The moms then meet up in a Spanish-style villa, where they initially complement each other’s kids. Henrietta then launches in to Maurice needing to show affection for the kids, which Marla understands. Marla then tells Henrietta that she gets where the tension in Henrietta’s marriage lies, and gives Henrietta Marco’s list of three things he feels bad about, which basically boil down to wanting Henrietta to be and act in love with him again. Henrietta breaks down crying and says she’ll try really hard with Marco. I knew the “Dear John” letter hopes I had from the preview were not going to be fulfilled. Then they swap money envelopes and go on their merry way.
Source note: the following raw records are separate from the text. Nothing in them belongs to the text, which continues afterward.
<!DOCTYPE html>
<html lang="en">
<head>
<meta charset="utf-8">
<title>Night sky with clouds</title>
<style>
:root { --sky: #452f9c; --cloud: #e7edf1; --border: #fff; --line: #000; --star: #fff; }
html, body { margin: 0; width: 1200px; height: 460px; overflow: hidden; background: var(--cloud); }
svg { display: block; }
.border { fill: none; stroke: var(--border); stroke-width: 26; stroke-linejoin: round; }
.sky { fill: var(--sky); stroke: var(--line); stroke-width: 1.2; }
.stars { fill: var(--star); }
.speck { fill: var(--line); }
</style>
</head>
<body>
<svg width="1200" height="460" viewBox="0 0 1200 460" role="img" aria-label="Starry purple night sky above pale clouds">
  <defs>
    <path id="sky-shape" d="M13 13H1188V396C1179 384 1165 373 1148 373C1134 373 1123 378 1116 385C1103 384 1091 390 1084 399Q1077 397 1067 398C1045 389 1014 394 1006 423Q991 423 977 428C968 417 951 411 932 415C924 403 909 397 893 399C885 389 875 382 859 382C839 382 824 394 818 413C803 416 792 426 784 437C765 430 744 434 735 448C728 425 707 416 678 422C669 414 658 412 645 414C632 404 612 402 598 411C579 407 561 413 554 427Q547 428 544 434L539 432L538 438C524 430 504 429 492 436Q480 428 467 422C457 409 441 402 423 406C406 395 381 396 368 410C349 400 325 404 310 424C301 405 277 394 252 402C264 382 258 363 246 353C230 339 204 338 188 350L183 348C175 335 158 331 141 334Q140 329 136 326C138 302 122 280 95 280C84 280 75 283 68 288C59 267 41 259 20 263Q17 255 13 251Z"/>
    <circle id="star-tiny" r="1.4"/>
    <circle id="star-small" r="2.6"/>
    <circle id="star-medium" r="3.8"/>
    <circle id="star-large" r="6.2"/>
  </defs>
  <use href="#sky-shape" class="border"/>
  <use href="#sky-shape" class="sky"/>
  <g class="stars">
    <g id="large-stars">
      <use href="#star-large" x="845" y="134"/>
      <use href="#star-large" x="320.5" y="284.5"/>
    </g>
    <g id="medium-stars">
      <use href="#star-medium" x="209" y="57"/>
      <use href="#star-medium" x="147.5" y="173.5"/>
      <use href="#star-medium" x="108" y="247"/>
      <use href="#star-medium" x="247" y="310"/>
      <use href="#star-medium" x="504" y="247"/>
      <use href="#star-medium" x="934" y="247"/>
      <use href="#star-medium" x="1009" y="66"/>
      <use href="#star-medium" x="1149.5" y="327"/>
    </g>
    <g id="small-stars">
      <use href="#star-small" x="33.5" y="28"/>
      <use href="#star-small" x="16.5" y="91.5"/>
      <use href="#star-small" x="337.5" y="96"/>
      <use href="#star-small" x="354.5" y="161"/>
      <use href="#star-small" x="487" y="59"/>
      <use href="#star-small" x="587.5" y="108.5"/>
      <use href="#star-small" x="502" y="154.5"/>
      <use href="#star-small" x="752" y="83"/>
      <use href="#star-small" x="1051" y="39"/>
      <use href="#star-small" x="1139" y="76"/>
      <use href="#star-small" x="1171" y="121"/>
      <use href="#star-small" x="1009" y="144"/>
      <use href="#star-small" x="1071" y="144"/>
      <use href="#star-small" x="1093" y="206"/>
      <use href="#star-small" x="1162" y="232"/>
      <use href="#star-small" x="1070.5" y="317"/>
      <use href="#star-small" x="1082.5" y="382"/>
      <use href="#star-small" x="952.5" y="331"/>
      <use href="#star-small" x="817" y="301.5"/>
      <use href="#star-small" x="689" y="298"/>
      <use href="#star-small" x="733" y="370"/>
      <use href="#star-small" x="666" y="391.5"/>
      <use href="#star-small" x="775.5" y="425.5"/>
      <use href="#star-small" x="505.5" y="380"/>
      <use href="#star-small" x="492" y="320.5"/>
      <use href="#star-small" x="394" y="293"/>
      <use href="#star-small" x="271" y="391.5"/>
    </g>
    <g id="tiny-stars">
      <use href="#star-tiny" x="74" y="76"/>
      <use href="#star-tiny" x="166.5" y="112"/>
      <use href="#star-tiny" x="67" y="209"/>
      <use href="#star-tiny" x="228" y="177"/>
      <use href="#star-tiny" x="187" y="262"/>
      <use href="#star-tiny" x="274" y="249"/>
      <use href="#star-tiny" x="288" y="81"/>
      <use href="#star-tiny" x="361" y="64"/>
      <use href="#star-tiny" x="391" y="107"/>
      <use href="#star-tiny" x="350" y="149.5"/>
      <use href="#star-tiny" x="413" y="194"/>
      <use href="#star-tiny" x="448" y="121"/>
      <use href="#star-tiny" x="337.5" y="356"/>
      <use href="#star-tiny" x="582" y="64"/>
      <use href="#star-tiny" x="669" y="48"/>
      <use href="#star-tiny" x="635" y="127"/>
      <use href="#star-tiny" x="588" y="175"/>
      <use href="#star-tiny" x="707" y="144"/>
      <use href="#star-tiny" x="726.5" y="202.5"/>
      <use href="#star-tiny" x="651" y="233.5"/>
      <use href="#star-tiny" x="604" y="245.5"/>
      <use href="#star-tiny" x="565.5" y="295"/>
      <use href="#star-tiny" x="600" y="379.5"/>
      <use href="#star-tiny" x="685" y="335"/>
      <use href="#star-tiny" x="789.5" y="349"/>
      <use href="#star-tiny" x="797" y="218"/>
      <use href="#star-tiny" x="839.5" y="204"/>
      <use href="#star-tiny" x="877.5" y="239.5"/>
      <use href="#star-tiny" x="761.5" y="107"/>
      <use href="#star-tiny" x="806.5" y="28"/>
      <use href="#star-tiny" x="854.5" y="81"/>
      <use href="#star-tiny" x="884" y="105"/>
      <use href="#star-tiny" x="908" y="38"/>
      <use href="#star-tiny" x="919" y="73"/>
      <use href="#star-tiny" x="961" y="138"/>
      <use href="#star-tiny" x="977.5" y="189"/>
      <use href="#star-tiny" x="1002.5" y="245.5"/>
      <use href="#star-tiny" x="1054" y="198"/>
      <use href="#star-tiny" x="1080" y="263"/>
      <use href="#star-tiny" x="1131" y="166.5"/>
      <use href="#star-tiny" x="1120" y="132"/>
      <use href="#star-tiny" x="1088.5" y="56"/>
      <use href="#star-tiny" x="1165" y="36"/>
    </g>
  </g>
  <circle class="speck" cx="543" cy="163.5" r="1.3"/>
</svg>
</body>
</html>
We knew this wouldn’t end well.
The moms head home and are glad to get there. Henrietta greets her boys with big hugs, saying she missed holding them and smelling them. Personally, I think that’s weird—the smell bit, that is. She also greets Marco with a big hug and molti baci. Marla is also widely anticipated; the house is festively decorated, Maurice does the dishes and the kids all greet Marla as she pulls up. Everyone is happy to be home.
Finally, it’s time for the money reveal. First up, Henrietta reads out the way the loot was divided: $150 for Orion for shopping for toys. Leonardo gets $250 for a hamster and supplies. That’s one expensive hamster, if ya ask me. Then there’s $3,500 for a trip to Disney in Orlando, to which they’ve never been., $1,000 for Henrietta’s nights out, $5,000 for a trip to Italy, $15,000 for savings, and $25,000 for Mario to go to culinary school in Miami. They are thrilled with the results. All in all, Henrietta has been happy with the experience and, although she sees a long road ahead, she and Marco may make it OK for a little while longer.
Marla also cracks into her letter. They get $10,000 for credit card debt, and $7,000 toward a new car in which the whole family can ride. They are OK with these allotments. Then there’s $1,000 tagged for Marla and Cierra to go to a spa and get pampered. Marla says they are NOT spa people. For $1,000, I could learn to be spa people. Then there’s $4,000 for Marla and Maurice to go on a romantic getaway, perhaps to Rome. Marla says that Rome isn’t even in her dictionary, because they live in the ‘hood. Seriously, some money should have gone to a really good dictionary that defines both “Rome” and “corny.” The next allocations deal with renovation to the house: $2,000 to paint the inside Benjamin Moore white; $3,000 to re-do hard wood floors on the first floor; $2,500 to renovate the basement; some money to retile the bathroom; $1,000 to renew the bedroom furniture; $1,450 to re-carpet the upstairs; $1,000 to pay for a post-construction cleaning. Then there’s $400 for Victoria’s Secret underwear (although it sounded like Marla said Victorian underwear) for Cierra. And, most perplexing of all, $3,500 to be donated to the mayoral candidate of their choosing, and $3,500 to be donated to either a Baptist of Seventh Day Adventist church of their choosing. It was never established that the Hawkins are members of either religion.
Marla became more and more angry as she read through the list of the home improvements. She was furious that Henrietta did not allocate any money to savings and did not give the boys any cash. She goes on a rampage through the house, popping all the welcome home balloons they’d put up for her. Maurice tires to calm her down and talk to her rationally, and she just carries on and won’t let him get a word in edge-wise. She storms out of the house and walks down the street, but eventually comes back in. And we are again treated to the interview snippet where Marla proclaims that family is more important than money. Someone at Fox does have “irony” in their dictionary.